DATA SUPPLIED:
►
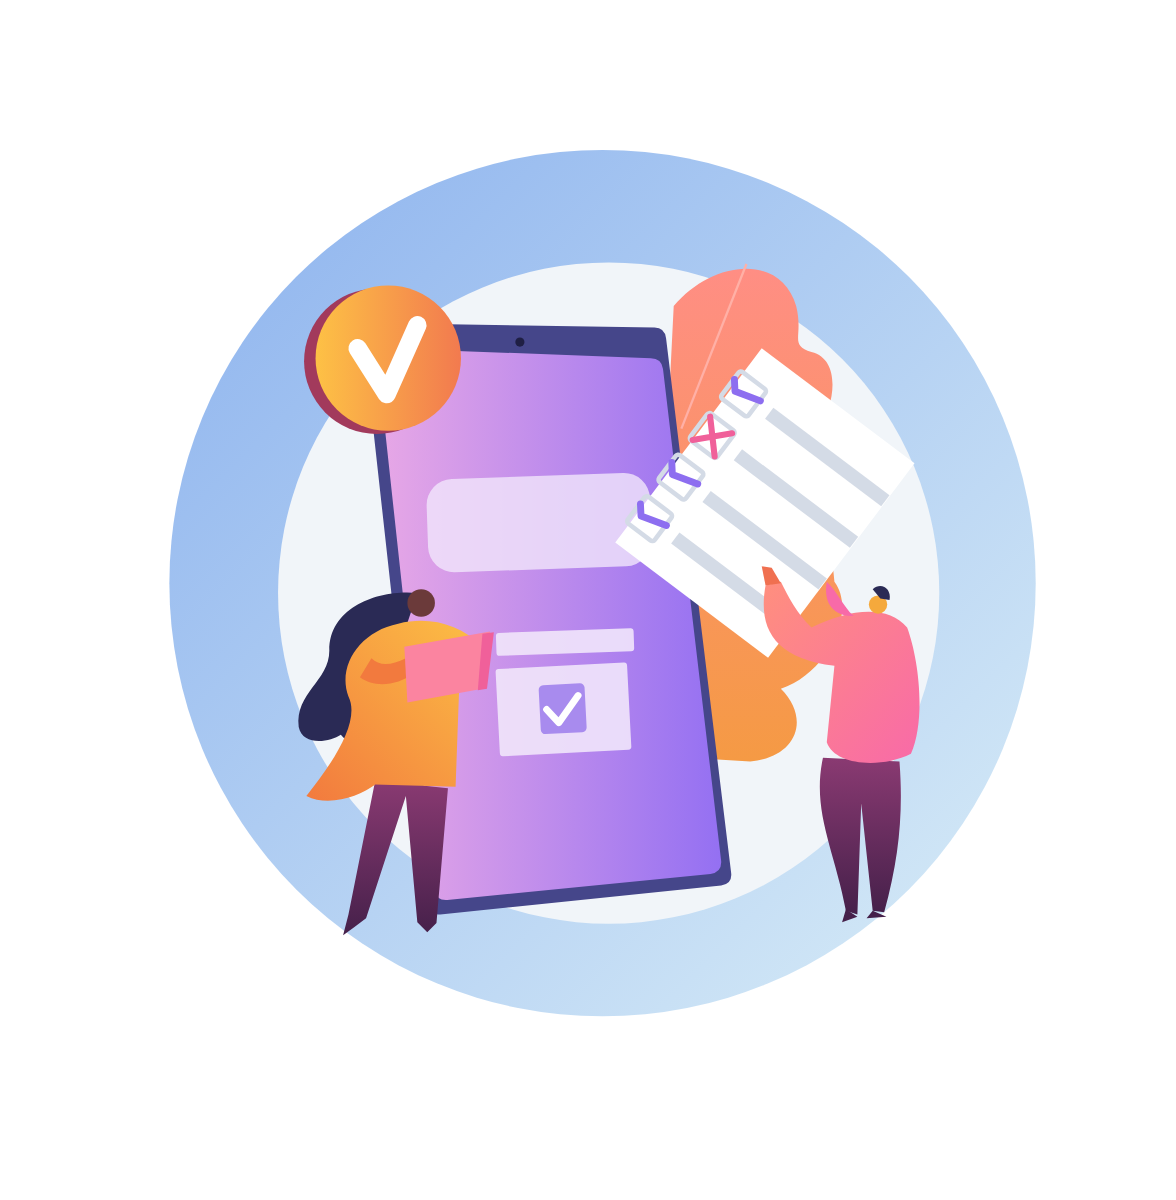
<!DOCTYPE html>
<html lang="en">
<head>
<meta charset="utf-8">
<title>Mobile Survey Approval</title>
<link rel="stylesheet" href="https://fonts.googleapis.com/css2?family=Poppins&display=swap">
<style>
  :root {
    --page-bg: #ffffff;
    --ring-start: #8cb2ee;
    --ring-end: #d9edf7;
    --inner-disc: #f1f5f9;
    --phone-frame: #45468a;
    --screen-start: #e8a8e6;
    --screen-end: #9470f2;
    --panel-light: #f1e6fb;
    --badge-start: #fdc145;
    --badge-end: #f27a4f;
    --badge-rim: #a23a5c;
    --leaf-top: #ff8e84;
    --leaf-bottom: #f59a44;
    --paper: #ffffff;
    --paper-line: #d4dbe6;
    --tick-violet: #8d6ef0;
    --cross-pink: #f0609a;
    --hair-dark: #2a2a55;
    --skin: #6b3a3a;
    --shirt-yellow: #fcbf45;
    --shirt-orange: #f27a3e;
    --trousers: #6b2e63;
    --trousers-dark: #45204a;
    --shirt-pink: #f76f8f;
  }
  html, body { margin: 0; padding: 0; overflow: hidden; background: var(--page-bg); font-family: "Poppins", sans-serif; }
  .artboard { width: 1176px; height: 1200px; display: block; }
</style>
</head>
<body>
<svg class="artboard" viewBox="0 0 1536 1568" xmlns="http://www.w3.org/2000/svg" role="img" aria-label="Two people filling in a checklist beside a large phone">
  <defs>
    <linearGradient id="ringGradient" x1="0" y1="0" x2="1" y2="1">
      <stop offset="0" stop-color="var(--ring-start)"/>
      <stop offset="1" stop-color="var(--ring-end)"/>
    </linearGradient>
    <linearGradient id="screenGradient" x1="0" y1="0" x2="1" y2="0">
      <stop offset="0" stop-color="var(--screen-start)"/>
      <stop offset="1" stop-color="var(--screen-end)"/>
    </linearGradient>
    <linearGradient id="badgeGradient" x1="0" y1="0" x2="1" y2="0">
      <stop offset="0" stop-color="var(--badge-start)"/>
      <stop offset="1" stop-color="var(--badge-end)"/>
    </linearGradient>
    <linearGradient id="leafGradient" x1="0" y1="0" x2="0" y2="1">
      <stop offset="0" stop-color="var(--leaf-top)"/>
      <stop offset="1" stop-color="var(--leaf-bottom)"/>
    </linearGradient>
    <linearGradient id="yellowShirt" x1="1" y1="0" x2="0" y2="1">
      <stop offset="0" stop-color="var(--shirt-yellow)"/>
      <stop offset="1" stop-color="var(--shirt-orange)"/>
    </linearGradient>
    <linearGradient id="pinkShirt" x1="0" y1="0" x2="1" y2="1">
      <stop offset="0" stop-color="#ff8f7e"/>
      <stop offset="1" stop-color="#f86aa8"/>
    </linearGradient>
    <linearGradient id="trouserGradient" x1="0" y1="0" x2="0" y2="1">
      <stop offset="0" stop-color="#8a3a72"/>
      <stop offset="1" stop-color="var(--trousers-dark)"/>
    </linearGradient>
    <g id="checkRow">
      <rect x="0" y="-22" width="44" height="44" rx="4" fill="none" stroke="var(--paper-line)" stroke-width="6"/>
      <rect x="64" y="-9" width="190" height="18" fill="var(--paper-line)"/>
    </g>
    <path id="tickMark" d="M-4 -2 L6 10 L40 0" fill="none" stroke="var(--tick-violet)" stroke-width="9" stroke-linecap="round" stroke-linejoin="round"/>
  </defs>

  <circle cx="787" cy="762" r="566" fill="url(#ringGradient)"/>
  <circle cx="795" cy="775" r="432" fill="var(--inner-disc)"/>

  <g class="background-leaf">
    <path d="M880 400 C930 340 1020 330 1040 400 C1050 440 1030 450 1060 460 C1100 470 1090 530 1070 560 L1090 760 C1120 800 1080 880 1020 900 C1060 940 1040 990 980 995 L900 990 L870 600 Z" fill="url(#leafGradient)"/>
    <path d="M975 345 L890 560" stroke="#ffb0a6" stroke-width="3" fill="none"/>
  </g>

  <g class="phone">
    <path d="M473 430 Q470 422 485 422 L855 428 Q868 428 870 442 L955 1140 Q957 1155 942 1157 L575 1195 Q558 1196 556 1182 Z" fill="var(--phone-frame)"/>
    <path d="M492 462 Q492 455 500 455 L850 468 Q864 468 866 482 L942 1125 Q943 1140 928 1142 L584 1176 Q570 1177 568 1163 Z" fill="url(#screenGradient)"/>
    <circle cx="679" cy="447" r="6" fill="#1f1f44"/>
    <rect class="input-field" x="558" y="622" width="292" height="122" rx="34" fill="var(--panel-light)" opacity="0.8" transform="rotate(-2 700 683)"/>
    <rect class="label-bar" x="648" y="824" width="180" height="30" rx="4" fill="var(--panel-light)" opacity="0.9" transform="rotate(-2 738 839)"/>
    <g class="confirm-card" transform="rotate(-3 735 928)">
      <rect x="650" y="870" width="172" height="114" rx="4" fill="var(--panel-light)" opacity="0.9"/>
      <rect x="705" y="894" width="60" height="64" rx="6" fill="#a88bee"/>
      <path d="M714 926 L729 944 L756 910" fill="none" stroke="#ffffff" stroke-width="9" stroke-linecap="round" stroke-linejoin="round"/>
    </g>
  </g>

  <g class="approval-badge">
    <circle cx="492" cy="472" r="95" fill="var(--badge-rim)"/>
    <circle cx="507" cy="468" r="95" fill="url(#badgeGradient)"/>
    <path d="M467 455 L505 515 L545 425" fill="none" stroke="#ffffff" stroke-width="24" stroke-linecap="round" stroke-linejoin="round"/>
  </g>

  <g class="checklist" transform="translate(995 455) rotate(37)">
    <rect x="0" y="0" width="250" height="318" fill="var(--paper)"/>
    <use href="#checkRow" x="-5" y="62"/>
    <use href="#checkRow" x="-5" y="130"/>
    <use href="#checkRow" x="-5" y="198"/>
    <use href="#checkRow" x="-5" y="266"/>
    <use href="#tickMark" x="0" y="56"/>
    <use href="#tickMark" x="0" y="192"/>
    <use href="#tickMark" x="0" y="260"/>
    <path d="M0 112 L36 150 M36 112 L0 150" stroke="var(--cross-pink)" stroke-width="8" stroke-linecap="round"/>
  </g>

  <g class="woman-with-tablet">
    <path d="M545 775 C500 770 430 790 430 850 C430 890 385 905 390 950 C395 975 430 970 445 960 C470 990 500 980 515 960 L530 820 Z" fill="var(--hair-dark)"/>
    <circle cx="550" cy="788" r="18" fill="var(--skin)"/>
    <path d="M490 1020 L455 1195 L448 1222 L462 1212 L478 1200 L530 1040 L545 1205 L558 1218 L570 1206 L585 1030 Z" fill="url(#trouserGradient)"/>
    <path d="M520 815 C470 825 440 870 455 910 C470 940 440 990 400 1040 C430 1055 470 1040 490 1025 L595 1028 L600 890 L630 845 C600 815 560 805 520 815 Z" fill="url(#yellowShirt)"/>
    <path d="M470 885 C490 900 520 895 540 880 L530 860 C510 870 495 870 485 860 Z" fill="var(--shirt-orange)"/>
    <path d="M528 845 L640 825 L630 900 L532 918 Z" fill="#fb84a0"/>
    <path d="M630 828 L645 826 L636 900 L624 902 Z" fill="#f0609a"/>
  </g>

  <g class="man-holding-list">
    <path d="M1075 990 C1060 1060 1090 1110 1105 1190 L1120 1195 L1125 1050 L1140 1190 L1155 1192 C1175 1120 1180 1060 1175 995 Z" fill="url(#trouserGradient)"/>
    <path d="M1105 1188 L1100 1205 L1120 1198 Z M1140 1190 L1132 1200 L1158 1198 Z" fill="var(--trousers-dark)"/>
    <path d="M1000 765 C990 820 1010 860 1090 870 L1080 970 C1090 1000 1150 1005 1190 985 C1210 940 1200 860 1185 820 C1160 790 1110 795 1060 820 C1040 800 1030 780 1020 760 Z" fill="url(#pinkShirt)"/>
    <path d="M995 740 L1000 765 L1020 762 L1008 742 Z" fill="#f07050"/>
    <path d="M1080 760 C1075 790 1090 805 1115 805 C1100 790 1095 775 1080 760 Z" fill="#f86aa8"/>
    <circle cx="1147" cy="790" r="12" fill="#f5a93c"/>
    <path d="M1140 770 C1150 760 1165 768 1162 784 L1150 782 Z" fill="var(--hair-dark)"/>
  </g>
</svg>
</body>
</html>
◄
ABOUT THIS EXERCISE: In the entries above, some lines may contain the string "href"; report how many, without additional comment.

YOUR SOLUTION: 8